December 12, 2016

Fall to Winter

Fall to WinterFARM NEWS

A wind whipped through the farm, leaving many of the trees naked, their leaves swirling around them briefly before finding somewhere else to settle. After the windy days, the apricot orchard looked different with not many leaves on the trees and not many on the ground. I was left to wonder where exactly did they go?

Closer inspection showed that the cover crops, now almost half way to my knee, hid some of them. Before the wind storm, the orchard looked like shedding trees with a floor covered in cover crop and yellow leaves. Now, the floor is not only the neat lines, but waving lines of legumes and grasses that where drilled into the soil almost a month ago.

Next to the apricot orchard, our figs stand, still too connected to their leaves to let them go. Many of them have fallen, but most of them have not, and their fig pattern baldness is one that starts at the bottom of the tree and works its way up, leaving the fig trees with a curious texture. I suspect these leaves will not last long. We started to receive our first light frosts the past few mornings, and this is always the hint from Mother Nature that the time has come to let go of last season’s fashion in preparation for the bald branch winter that precedes a spring of new neon green leaves.
Fall to Winter

The bare trees show off a color that is seldom seen on the farm. The branches of the apricots are actually a tender red that would not exist now had the summer’s leaves not provided it with full cover from the brutal and relentless summer sun. Next to the fig orchard, the evergreen citrus enjoys being the center of the farm’s attention. Their dark green leaves provide a backdrop that complements the bright orange gems that we are harvesting just as fast as we possibly can.
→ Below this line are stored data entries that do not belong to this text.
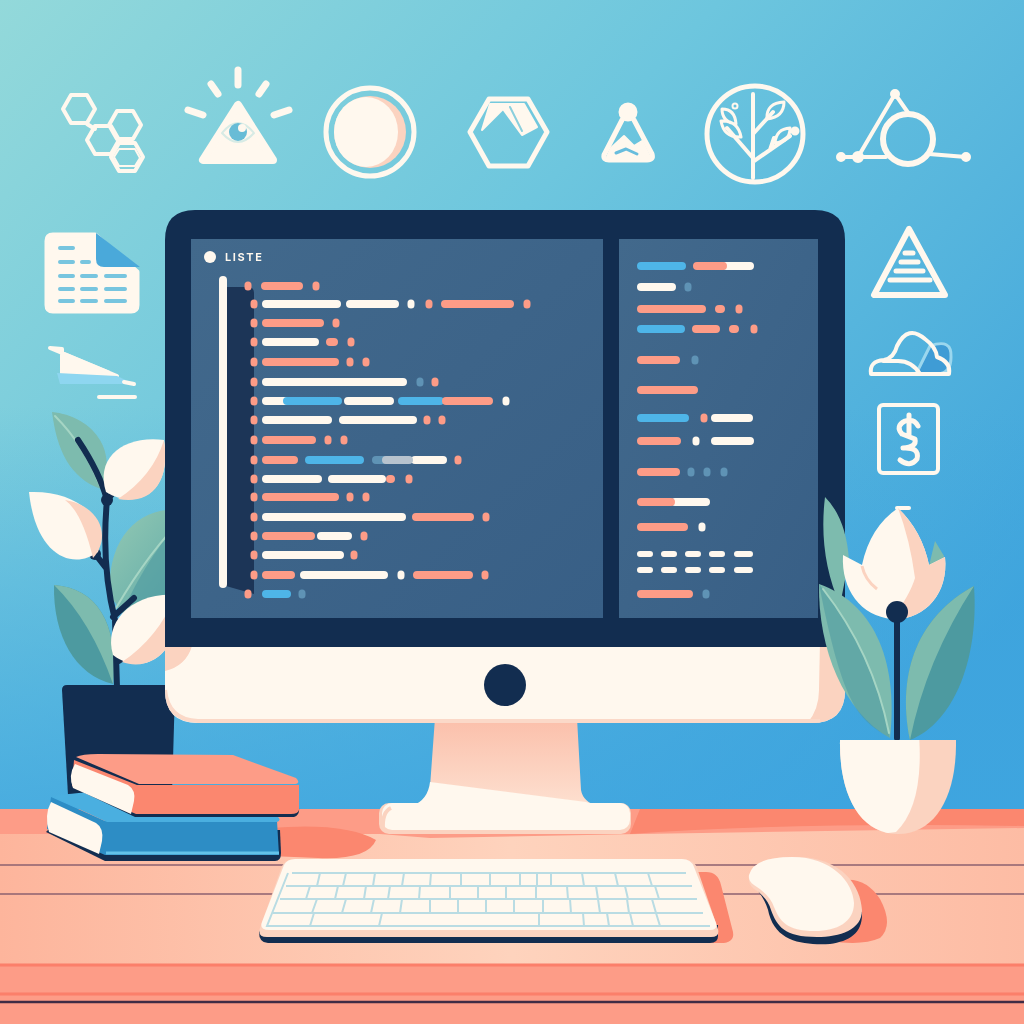
<!DOCTYPE html>
<html lang="en">
<head>
<meta charset="utf-8">
<title>Developer desk</title>
<style>
:root{--cream:#fff8ee;--shade:#fbd3c0;--coral:#fd9c87;--deep:#fb876f;--navy:#122d50;--screen:#3a6388;--blue:#4eb5e8;--muted:#5f93b5;--leaf:#7dbbae;--leaf-dark:#4d9aa0;--desk:#fdc5ad}
html,body{margin:0;width:1024px;height:1024px;overflow:hidden}
svg{display:block}
.cream{fill:var(--cream)}.shade{fill:var(--shade)}.coral{fill:var(--coral)}.deep{fill:var(--deep)}.navy{fill:var(--navy)}
.leaf{fill:var(--leaf)}.leaf-dark{fill:var(--leaf-dark)}
.icon{fill:none;stroke:var(--cream);stroke-width:5;stroke-linecap:round;stroke-linejoin:round}
.icon .solid{fill:var(--cream)}
.code path{fill:none;stroke-width:8;stroke-linecap:round}
.code .dots{stroke-width:7}
.c-white{stroke:var(--cream)}.c-coral{stroke:var(--coral)}.c-blue{stroke:var(--blue)}.c-muted{stroke:var(--muted)}
.stem{fill:none;stroke:var(--navy);stroke-linecap:round}
.vein{fill:none;stroke:#a5d5c4;stroke-width:2;stroke-linecap:round}
.tab{font:700 11px Inter,"Open Sans",sans-serif;fill:var(--cream)}
</style>
</head>
<body>
<svg width="1024" height="1024" viewBox="0 0 1024 1024" role="img" aria-label="Desk with a computer showing code, plants, books, keyboard and mouse">
<defs>
<linearGradient id="wall" x1="0" y1="0" x2="1" y2="0.75"><stop offset="0" stop-color="#93d9da"/><stop offset=".45" stop-color="#6dc6de"/><stop offset="1" stop-color="#3fa4dc"/></linearGradient>
<linearGradient id="lowWall" x1="0" y1="0" x2="0" y2="1"><stop offset=".5" stop-color="#3ea5e0" stop-opacity="0"/><stop offset="1" stop-color="#3ea5e0" stop-opacity=".75"/></linearGradient>
<linearGradient id="board" x1="0" y1="0" x2="1" y2="0"><stop offset="0" stop-color="#fdb59c"/><stop offset=".5" stop-color="#fed3bd"/><stop offset="1" stop-color="#fdbca4"/></linearGradient>
<linearGradient id="neck" x1="0" y1="0" x2="0" y2="1"><stop offset="0" stop-color="#fbbfaa"/><stop offset="1" stop-color="#fde0d0"/></linearGradient>
<linearGradient id="foliage" x1="0" y1="0" x2="1" y2="1"><stop offset="0" stop-color="#93c9b3"/><stop offset="1" stop-color="#5da8a8"/></linearGradient>
<linearGradient id="slate" x1="0" y1="0" x2="1" y2="1"><stop offset="0" stop-color="#42698c"/><stop offset="1" stop-color="#385f86"/></linearGradient>
<path id="hexagon" d="M-8 -14H8L16 0L8 14H-8L-16 0Z"/>
<clipPath id="potClip"><path d="M840 740H956C957 795 936 834 898 834S839 795 840 740Z"/></clipPath>
<clipPath id="chinClip"><path d="M165 646H845V690Q845 723 812 723H198Q165 723 165 690Z"/></clipPath>
</defs>

<g id="background">
<rect width="1024" height="812" fill="url(#wall)"/>
<rect width="1024" height="812" fill="url(#lowWall)"/>
</g>

<g id="desk">
<rect y="809" width="1024" height="215" class="coral"/>
<rect y="834" width="1024" height="130" fill="url(#board)"/>
<path d="M0 809H1024V826L640 834L520 865H0Z" class="coral"/>
<path d="M0 834H380L430 838L640 834L1024 828V866H0Z" fill="url(#board)"/>
<path d="M640 809H1024V826Q800 822 630 834Z" class="deep"/>
<path d="M0 865H1024M0 894H1024" stroke="#8d6270" stroke-width="1.5"/>
<rect y="964" width="1024" height="60" class="coral"/>
<path d="M0 965H1024M0 994H1024" stroke="#fb7f6a" stroke-width="3"/>
<path d="M0 1002H1024" stroke="#3f2c45" stroke-width="2.5"/>
<path d="M270 828Q345 822 376 840Q368 860 318 858L270 856Z" class="deep"/>
</g>

<g id="icons" class="icon">
<g id="hexagon-chain" stroke-width="4">
<use href="#hexagon" x="79" y="109"/><use href="#hexagon" x="103" y="140"/><use href="#hexagon" x="125" y="125"/><use href="#hexagon" x="127" y="157"/>
<path d="M87 124L95 129" /><path d="M119 149H135L140 158L135 166H119L114 157Z" stroke-width="2"/>
</g>
<g id="eye-triangle">
<path class="solid" d="M238 105L203 160H273Z" stroke-width="8"/>
<path d="M238 70V85M211 84L218 94M266 84L259 94M188 110L203 115M289 110L274 115" stroke-width="7"/>
<path d="M222 133Q238 113 254 133Q238 151 222 133Z" fill="#fff8ee" stroke="#d7ebe5" stroke-width="2"/>
<circle cx="238" cy="132" r="9" fill="#68bcd6" stroke="none"/><circle cx="242" cy="128" r="4" class="solid" stroke="none"/>
</g>
<g id="coin"><circle cx="370" cy="132" r="44"/><circle cx="370" cy="132" r="36" class="shade" stroke="none"/><ellipse cx="366" cy="132" rx="32" ry="35" class="solid" stroke="none"/></g>
<g id="hexagon-box"><path d="M489 99H528L547 132L528 166H489L470 132Z"/><path class="solid" d="M490 104L482 130L503 109L522 135L537 127L524 104Z" stroke-width="2"/><path d="M510 107L522 131" stroke="#8acfdd" stroke-width="2"/></g>
<g id="flask"><circle cx="628" cy="112" r="7" class="solid"/><path d="M622 120L604 155Q603 160 609 160H647Q654 160 652 154L634 120"/><path class="solid" d="M611 148L624 136L634 146L642 141L650 157H607Z" stroke-width="2"/><path d="M616 153L626 149L637 154" stroke="#68bddd" stroke-width="3"/></g>
<g id="tree-badge"><circle cx="755" cy="134" r="48"/><path d="M753 94V178M753 158L727 128M753 134L773 112M754 161L790 136M770 150L774 138" stroke-width="4"/><path d="M741 137Q724 138 721 121Q738 120 741 137ZM736 124Q722 122 722 109Q735 109 736 124ZM767 119Q766 103 784 102Q784 117 767 119ZM775 143Q776 129 790 128Q790 142 775 143Z" stroke-width="3"/><circle cx="795" cy="131" r="2" class="solid"/><circle cx="735" cy="106" r="1"/></g>
<g id="orbit-graph"><circle cx="908" cy="139" r="25" stroke-width="6"/><path d="M841 157H886M858 157L895 94L909 114M929 154L966 157" stroke-width="4"/><g class="solid" stroke-width="4"><circle cx="895" cy="94" r="3"/><circle cx="841" cy="157" r="3"/><circle cx="858" cy="157" r="4"/><circle cx="966" cy="157" r="3"/></g></g>
<g id="document"><path class="solid" d="M53 235H95L137 272V305Q137 311 131 311H53Q47 311 47 305V241Q47 235 53 235Z"/><path d="M96 233L140 267H104Q96 267 96 259Z" fill="#4aa9da" stroke="none"/><path d="M60 248H73M60 262H73M60 276H73M60 289H73M60 301H73M82 262H89M82 276H96M82 289H96M82 301H96M106 276H125M106 289H125M106 301H125" stroke="#77c5df" stroke-width="4"/></g>
<g id="pen"><path class="solid" d="M50 348L117 376L62 374V349Z" stroke-width="4"/><path d="M57 373L117 376L134 384H60Z" fill="#8ed6f0" stroke="none"/><path d="M62 351V371H110Z" class="solid" stroke="none"/><path d="M124 382L134 384M99 397H135" stroke-width="4"/></g>
<g id="layered-triangle"><path d="M909 229L874 295H945Z" stroke-width="6"/><path d="M905 253H913M901 262H918M896 271H923M890 280H930" stroke-width="5"/></g>
<g id="hill-cloud"><path d="M930 346Q952 338 951 357Q951 373 938 374H916Z" fill="#3f9cd5" stroke="#9bd7ee" stroke-width="3"/><path d="M871 374Q869 361 884 360Q894 358 897 346Q908 324 925 339Q936 347 937 357Q951 362 949 374ZM883 361H898Q912 361 920 374" stroke-width="4"/></g>
<g id="currency-card"><rect x="879" y="405" width="59" height="68" rx="4" stroke-width="4"/><path d="M918 426Q914 418 905 421Q895 426 902 434L915 439Q917 447 903 448Q920 447 917 459Q910 468 900 460M909 415V436" stroke-width="5"/></g>
<path d="M897 508H909" stroke-width="4"/>
</g>

<g id="left-plant">
<path class="leaf" d="M52 412C92 416 119 450 101 489C70 478 57 451 52 412Z"/><path class="vein" d="M55 416Q84 445 100 486"/>
<path class="leaf-dark" d="M54 585C96 588 119 622 113 684C75 675 53 636 54 585Z"/><path class="leaf" d="M54 585C96 588 119 622 113 684Q91 621 54 585Z"/>
<path fill="url(#foliage)" d="M190 511C141 502 105 536 110 600C121 602 116 614 122 613C171 611 194 562 190 511Z"/><path class="leaf-dark" d="M190 511C194 562 171 611 122 613Q150 550 190 511Z" opacity=".6"/><path class="vein" d="M187 514Q150 550 116 608"/>
<path class="stem" stroke-width="6" d="M78 440Q100 473 107 500Q101 565 115 620L117 688M107 500L118 487M96 555L106 568M113 617L134 598M117 662L130 654"/>
<circle class="navy" cx="107" cy="500" r="6"/><circle class="navy" cx="95" cy="554" r="6"/>
<g id="left-blossoms"><path class="cream" d="M164 440C123 435 95 458 106 492C135 510 173 495 164 440Z"/><path class="shade" d="M164 440C171 485 149 505 118 499Q153 476 164 440Z"/>
<path class="cream" d="M29 492C75 490 108 516 98 552C74 570 36 558 29 492Z"/><path class="shade" d="M65 500Q82 512 93 558C113 535 98 505 65 500Z"/>
<path class="cream" d="M176 595C132 592 103 622 113 655C146 680 185 650 176 595Z"/><path class="shade" d="M176 595C184 647 152 673 122 662Q158 638 176 595Z"/></g>
<path class="navy" d="M67 685H170Q175 685 175 690L172 795H68L62 690Q62 685 67 685Z"/>
</g>

<g id="monitor">
<path fill="url(#neck)" d="M435 718H577L581 790Q583 802 598 806H412Q429 800 430 787Z"/>
<path d="M430 782L586 802L598 806H412Q428 800 430 782Z" class="cream"/>
<rect x="379" y="803" width="252" height="31" rx="10" class="shade"/><rect x="382" y="803" width="248" height="27" rx="10" class="cream"/><path d="M391 808Q382 812 383 829" fill="none" stroke="#fbd3c0" stroke-width="4"/>
<g clip-path="url(#chinClip)"><rect x="165" y="640" width="680" height="90" class="cream"/><path class="shade" d="M820 640H850V730H800Q819 715 819 690ZM165 646H192Q186 666 165 671Z"/><path d="M165 690Q168 720 198 721H820" fill="none" stroke="#fbd9c8" stroke-width="4"/></g>
<path class="navy" d="M165 647V240Q165 210 195 210H815Q845 210 845 240V647Z"/>
<circle class="navy" cx="505" cy="685" r="21"/>
<rect x="191" y="239" width="412" height="379" fill="url(#slate)"/>
<rect x="619" y="239" width="199" height="379" fill="url(#slate)"/>
<circle class="cream" cx="210" cy="257" r="6"/>
<text class="tab" x="225" y="261" textLength="37">LISTE</text>
<path d="M226 287H248Q254 287 254 293V594L226 586Z" fill="#1c3557"/>
<rect class="cream" x="219" y="276" width="8" height="312" rx="4"/>
<g id="editor-code" class="code">
<path class="c-white" d="M266 304H337M350 304H395M266 342H315M266 382H403M266 401H287M348 401H390M266 420H328M343 420H413M415 460H443M266 479H318M332 479H382M266 517H402M321 536H348M266 555H340M304 575H384"/>
<path class="c-blue" d="M287 401H338M402 401H440M309 460H360M266 594H287"/>
<path class="c-muted" d="M376 460H386"/><path d="M386 460H409" stroke="#b7c3ce"/>
<path class="c-coral" d="M265 286H299M445 304H510M266 323H320M330 342H334M266 362H335M446 401H489M266 440H312M266 460H294M390 479H391M266 497H335M416 517H470M266 536H311M266 575H291M417 575H469"/>
<path class="c-coral dots" d="M248 285v2M316 285v2M254 303v2M429 303v2M527 303v2M254 322v2M336 322v2M254 341v2M351 341v2M254 361v2M350 361v2M366 361v2M254 381v2M435 381v2M254 400v2M254 419v2M427 419v2M442 419v2M254 439v2M328 439v2M344 439v2M254 459v2M458 459v2M254 478v2M409 478v2M254 496v2M350 496v2M366 496v2M254 516v2M486 516v2M254 535v2M364 535v2M254 554v2M354 554v2M254 574v2M485 574v2M248 593v2"/>
<path class="c-white dots" d="M411 303v2M506 400v2M401 574v2"/><path class="c-muted dots" d="M420 381v2M302 593v2"/>
</g>
<g id="sidebar-code" class="code">
<path class="c-white" d="M726 266H750M641 287H672M715 418H749M715 441H750M675 502H706"/>
<path class="c-blue" d="M641 266H682M641 329H681M641 418H685"/>
<path class="c-coral" d="M697 266H723M641 309H702M696 329H716M641 360H676M641 390H694M641 441H677M641 472H676M641 502H671M641 527H684M641 594H689M719 309H721M733 329H735"/>
<path class="c-coral dots" d="M739 308v2M754 328v2M704 417v2"/>
<path class="c-white dots" d="M696 440v2M702 526v2"/><path class="c-muted dots" d="M688 286v2M695 359v2M691 471v2M707 471v2M724 471v2M706 593v2"/>
<path class="c-white" style="stroke-width:6" d="M640 554H650M664 554H674M688 554H698M712 554H722M737 554H750M640 570H650M664 570H674M688 570H698M712 570H722M737 570H750"/>
</g>
</g>

<g id="books">
<path class="navy" d="M46 832L105 861H275Q281 861 281 853L280 830L50 828Z"/>
<path fill="#2d8dc5" d="M51 797L105 821H277L279 855H105L47 829Z"/>
<path fill="#4aafe0" d="M53 797Q58 794 95 792L277 816Q282 820 277 822H107Z"/>
<path class="cream" d="M51 802L96 823Q104 828 102 841L99 854L49 832Q44 815 51 802Z"/>
<path d="M106 853H279" stroke="#63c1e9" stroke-width="3"/>
<path class="navy" d="M74 788L135 817H294Q300 815 299 808L74 782Z"/>
<path class="deep" d="M74 760L137 785H299V810Q298 814 291 814H136L72 786Z"/>
<path class="coral" d="M76 757Q82 754 98 754L233 755L296 778Q301 783 295 784H139Z"/>
<path class="cream" d="M75 764L128 785Q136 790 134 801L131 814L73 788Q68 775 75 764Z"/>
</g>

<g id="right-plant">
<path class="leaf" d="M825 497Q846 518 849 560L840 605Q818 555 825 497ZM935 541L944 556L940 575L928 570Z"/>
<path class="leaf" d="M819 584C870 602 899 655 890 738C844 712 818 650 819 584Z"/><path class="leaf-dark" d="M819 584C844 712 860 720 890 738Q873 653 819 584Z" opacity=".55"/><path class="vein" d="M823 589Q873 653 889 733"/>
<path class="leaf-dark" d="M974 586C920 615 896 670 910 740C955 722 979 657 974 586Z"/><path class="leaf" d="M974 586C920 615 896 670 910 740Q926 660 974 586Z"/>
<path class="stem" stroke-width="6" d="M897 610V738"/>
<path class="cream" d="M843 555L862 565Q870 527 898 508Q922 531 929 565L945 557C949 595 923 621 892 619C861 616 841 590 843 555Z"/>
<path class="shade" d="M898 508Q922 531 929 565L945 557C949 595 923 621 892 619Q910 595 915 578Q910 540 898 508Z"/>
<path d="M862 566Q865 580 877 589M929 565Q926 579 915 588" stroke="#fbd3c0" stroke-width="3" fill="none"/>
<circle class="navy" cx="897" cy="612" r="11"/>
<g clip-path="url(#potClip)"><rect class="shade" x="835" y="735" width="125" height="105"/><path class="cream" d="M835 735H919Q924 805 896 832L835 840Z"/></g>
</g>

<g id="keyboard">
<path class="deep" d="M690 872H706Q718 872 721 885L733 932Q735 944 718 943H690Z"/>
<path class="navy" d="M259 932L266 922L718 925V936Q718 943 710 943H268Q259 943 259 932Z"/>
<path class="shade" d="M282 866Q285 860 293 860H685Q694 860 697 868L718 929Q720 937 711 937H267Q257 937 260 928Z"/>
<path class="cream" d="M284 865Q287 859 295 859H682Q691 859 694 867L716 923Q718 930 710 930H269Q259 930 262 922Z"/>
<path fill="none" stroke="#b9dce3" stroke-width="2" d="M292 873H686M286 886H692M280 899H697M273 913H703M288 873L267 926H710M320 873L317 886M346 873L343 886M375 873L373 886M404 873L402 886M431 873L430 886M461 873V886M490 873V886M520 873V886M537 873V886M551 873V886M582 873L584 886M615 873L618 886M648 873L652 886M310 886L306 899M338 886L335 899M366 886L364 899M390 886L388 899M420 886L419 899M450 886V899M478 886V899M506 886V899M536 886V899M567 886L568 899M596 886L598 899M625 886L628 899M655 886L659 899M317 899L312 913M346 899L342 913M374 899L371 913M402 899L400 913M430 899V913M458 899V913M486 899V913M514 899V913M543 899V913M570 899L571 913M598 899L600 913M627 899L629 913M652 899L656 913M314 913L310 926M382 913L379 926M539 913V926M583 913L584 926M607 913L609 926M630 913L633 926M656 913L660 926"/>
</g>

<g id="mouse">
<path class="deep" d="M845 880Q866 878 880 899Q894 925 880 938Q862 946 830 941Z"/>
<path class="navy" d="M750 882Q766 898 769 914C777 943 805 945 830 944C850 941 863 933 862 912L790 900Z"/>
<path class="shade" d="M749 876Q754 857 792 857C841 855 861 886 862 910C862 930 840 937 817 937C784 937 777 926 771 910Q768 898 753 888Q748 884 749 876Z"/>
<path class="cream" d="M749 875Q754 857 792 857C832 857 853 882 854 903C854 922 837 931 815 931C786 931 780 921 774 907Q770 895 754 885Q748 881 749 875Z"/>
</g>
</svg>
</body>
</html>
Soon all of the Satsuma Mandarins will be gone, and then the dark green Murcotts will be ready to take center stage.

The hills are on their way to green, only a few pockets are still showing the golden grass from the past summer. The oak trees are matching the figs with the rate at which they are losing their leaves, but the mighty oak has no pattern of leaf loss – they all shed equally from every part of the tree until they are all gone. The acorn crop this year was not too large, but large enough to collect what was needed for replanting the empty spots of our restoration projects.

Enjoy your boxes - Thaddeus